[Problem details]
Reproduce word for word the lines between those holding "353L414 364Q412 369" and "289L432 336M430 350L448", inclusive, and nothing else from the data below.

(Stored data)
------------------------------------------------

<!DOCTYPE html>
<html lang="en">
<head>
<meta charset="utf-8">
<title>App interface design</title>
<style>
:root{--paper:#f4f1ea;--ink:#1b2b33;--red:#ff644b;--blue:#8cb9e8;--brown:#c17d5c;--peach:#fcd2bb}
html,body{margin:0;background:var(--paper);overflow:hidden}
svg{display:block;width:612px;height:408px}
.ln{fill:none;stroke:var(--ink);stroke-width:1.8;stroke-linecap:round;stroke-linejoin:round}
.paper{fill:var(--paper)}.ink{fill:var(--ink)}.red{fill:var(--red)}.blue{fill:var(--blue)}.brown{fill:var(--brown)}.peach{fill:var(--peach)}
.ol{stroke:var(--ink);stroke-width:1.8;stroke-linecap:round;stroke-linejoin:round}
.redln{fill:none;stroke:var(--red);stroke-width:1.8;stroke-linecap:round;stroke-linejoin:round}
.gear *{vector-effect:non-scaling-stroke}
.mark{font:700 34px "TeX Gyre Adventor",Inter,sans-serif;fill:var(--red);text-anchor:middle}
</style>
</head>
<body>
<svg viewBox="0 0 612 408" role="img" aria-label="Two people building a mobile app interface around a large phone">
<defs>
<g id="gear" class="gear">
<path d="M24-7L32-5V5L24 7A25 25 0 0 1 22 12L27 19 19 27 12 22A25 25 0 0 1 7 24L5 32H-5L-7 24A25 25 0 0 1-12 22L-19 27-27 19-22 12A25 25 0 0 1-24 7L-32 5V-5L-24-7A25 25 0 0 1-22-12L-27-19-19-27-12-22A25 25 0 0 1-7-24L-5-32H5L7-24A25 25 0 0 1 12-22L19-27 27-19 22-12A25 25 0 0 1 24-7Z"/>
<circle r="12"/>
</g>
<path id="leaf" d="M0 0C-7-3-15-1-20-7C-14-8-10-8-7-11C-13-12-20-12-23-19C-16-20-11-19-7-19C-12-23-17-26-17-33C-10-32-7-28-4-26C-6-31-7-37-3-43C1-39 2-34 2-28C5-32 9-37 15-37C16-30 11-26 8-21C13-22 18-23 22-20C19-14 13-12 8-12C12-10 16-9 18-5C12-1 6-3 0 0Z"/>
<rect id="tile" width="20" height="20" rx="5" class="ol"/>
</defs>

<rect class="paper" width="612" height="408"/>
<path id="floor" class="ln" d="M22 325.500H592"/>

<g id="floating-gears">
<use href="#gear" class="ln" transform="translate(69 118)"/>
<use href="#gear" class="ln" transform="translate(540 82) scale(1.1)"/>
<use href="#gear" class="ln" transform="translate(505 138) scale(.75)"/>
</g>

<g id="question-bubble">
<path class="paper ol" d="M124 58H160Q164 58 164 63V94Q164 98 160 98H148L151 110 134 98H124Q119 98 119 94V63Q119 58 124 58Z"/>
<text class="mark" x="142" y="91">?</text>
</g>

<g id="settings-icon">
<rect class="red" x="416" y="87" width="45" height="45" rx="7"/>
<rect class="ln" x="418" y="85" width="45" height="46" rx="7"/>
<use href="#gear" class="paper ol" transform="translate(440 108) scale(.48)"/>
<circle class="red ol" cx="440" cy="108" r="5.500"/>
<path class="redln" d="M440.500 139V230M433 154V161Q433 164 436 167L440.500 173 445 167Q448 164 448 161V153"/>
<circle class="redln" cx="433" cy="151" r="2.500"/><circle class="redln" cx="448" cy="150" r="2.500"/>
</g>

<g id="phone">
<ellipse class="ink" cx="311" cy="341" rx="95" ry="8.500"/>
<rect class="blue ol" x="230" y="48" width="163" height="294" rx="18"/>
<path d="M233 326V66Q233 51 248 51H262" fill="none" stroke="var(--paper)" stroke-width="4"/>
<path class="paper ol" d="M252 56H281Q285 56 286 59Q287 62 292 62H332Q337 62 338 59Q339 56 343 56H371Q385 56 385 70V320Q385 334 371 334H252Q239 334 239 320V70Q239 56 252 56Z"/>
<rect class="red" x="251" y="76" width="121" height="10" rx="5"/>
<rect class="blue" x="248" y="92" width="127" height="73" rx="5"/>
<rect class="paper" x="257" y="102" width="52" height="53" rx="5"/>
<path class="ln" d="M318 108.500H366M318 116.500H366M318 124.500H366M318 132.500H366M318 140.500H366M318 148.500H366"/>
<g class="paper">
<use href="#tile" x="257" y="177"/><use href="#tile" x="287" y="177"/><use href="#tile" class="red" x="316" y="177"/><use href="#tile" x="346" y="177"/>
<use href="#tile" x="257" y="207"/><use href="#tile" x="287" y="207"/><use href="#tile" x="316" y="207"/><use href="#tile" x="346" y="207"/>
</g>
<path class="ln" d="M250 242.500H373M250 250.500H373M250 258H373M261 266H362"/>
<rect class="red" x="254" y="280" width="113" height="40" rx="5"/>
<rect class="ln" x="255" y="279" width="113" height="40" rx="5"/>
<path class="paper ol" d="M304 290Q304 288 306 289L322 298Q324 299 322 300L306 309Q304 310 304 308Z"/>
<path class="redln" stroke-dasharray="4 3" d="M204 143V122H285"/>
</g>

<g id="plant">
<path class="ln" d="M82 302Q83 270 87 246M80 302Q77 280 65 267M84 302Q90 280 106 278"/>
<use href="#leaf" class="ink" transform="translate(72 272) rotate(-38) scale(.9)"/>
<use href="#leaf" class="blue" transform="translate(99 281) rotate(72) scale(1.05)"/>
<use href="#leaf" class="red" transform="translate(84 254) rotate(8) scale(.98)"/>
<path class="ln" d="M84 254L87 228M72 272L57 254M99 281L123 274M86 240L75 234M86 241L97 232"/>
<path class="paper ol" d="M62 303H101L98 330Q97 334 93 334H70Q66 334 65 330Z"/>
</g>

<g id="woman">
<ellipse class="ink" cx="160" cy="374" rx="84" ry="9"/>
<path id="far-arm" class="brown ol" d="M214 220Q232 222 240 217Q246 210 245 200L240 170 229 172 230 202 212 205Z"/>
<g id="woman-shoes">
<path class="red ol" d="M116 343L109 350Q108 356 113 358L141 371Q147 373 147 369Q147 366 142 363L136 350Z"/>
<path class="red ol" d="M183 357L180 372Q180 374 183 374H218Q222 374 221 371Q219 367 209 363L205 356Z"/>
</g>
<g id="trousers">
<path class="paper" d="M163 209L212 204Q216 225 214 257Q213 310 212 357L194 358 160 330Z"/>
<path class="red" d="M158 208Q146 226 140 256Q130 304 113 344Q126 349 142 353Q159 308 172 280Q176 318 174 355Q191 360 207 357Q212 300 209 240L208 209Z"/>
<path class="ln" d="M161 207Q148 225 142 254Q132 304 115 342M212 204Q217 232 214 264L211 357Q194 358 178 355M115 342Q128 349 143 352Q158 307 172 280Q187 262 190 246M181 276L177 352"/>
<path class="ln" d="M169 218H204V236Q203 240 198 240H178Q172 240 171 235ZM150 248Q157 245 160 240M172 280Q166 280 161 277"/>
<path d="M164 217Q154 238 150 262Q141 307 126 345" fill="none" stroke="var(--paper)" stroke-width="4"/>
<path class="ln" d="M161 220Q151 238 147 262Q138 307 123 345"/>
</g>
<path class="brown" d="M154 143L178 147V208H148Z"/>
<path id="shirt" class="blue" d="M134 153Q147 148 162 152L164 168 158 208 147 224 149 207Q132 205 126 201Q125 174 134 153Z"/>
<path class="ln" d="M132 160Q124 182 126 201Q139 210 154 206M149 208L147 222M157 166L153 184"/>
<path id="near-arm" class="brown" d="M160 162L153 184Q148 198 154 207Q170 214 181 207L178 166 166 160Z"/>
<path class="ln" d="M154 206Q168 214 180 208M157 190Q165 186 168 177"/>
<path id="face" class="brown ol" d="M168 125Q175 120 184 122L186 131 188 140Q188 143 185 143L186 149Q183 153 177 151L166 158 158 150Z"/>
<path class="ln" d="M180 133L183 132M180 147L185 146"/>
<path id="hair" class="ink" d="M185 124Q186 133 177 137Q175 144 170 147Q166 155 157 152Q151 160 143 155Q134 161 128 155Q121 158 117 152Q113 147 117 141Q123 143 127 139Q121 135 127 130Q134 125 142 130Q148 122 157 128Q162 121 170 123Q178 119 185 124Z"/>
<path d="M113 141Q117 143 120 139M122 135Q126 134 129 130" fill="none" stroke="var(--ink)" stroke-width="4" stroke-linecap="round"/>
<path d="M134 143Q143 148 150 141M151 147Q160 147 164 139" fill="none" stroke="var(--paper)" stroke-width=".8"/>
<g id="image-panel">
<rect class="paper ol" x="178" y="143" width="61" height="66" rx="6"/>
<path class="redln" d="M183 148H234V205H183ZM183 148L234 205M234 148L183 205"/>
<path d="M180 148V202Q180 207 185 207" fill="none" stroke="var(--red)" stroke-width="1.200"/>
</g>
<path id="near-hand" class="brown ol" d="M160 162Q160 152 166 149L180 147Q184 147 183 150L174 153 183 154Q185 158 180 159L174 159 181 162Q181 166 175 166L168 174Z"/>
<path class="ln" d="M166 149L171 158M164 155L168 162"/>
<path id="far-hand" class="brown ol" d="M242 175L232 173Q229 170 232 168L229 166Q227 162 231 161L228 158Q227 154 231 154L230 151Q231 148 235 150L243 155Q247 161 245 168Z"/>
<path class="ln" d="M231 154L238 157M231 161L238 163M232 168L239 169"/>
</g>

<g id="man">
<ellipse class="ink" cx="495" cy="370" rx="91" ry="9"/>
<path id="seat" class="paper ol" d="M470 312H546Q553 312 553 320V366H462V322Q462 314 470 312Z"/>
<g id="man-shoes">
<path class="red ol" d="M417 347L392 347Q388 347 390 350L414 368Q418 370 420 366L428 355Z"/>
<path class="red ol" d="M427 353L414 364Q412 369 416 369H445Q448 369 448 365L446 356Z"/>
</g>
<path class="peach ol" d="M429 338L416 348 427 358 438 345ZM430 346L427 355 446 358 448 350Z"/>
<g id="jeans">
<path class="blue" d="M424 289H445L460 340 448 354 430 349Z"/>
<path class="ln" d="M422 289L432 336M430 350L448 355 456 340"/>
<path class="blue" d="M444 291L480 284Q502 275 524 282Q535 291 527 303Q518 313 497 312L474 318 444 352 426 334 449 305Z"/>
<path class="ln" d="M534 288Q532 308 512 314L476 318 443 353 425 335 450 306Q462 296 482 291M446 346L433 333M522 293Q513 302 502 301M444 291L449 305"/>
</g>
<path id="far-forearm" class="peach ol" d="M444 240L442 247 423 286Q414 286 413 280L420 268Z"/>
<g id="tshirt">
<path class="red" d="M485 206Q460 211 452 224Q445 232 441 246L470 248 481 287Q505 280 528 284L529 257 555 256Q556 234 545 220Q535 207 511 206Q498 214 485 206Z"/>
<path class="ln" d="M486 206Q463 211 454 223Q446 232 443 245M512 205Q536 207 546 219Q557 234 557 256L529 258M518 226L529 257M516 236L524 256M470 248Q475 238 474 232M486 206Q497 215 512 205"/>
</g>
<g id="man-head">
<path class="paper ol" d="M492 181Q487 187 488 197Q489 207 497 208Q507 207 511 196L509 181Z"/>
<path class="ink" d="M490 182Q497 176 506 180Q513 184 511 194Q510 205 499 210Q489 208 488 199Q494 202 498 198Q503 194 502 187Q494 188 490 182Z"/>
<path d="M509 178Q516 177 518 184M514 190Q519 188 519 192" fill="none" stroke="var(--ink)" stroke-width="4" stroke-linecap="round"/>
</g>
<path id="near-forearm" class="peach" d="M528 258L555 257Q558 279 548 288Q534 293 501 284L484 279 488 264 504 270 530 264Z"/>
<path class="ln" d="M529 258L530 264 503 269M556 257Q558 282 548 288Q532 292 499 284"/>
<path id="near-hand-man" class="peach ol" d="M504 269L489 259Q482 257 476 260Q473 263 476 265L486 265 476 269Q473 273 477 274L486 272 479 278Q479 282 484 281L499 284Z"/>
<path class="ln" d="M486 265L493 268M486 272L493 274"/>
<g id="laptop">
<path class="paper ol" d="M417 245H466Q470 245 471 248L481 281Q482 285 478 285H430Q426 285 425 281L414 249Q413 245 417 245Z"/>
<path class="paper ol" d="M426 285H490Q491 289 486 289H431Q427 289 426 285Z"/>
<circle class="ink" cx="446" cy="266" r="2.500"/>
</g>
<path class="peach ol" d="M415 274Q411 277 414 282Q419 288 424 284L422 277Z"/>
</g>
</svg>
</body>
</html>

------------------------------------------------

[Exercise output]
<path class="red ol" d="M427 353L414 364Q412 369 416 369H445Q448 369 448 365L446 356Z"/>
</g>
<path class="peach ol" d="M429 338L416 348 427 358 438 345ZM430 346L427 355 446 358 448 350Z"/>
<g id="jeans">
<path class="blue" d="M424 289H445L460 340 448 354 430 349Z"/>
<path class="ln" d="M422 289L432 336M430 350L448 355 456 340"/>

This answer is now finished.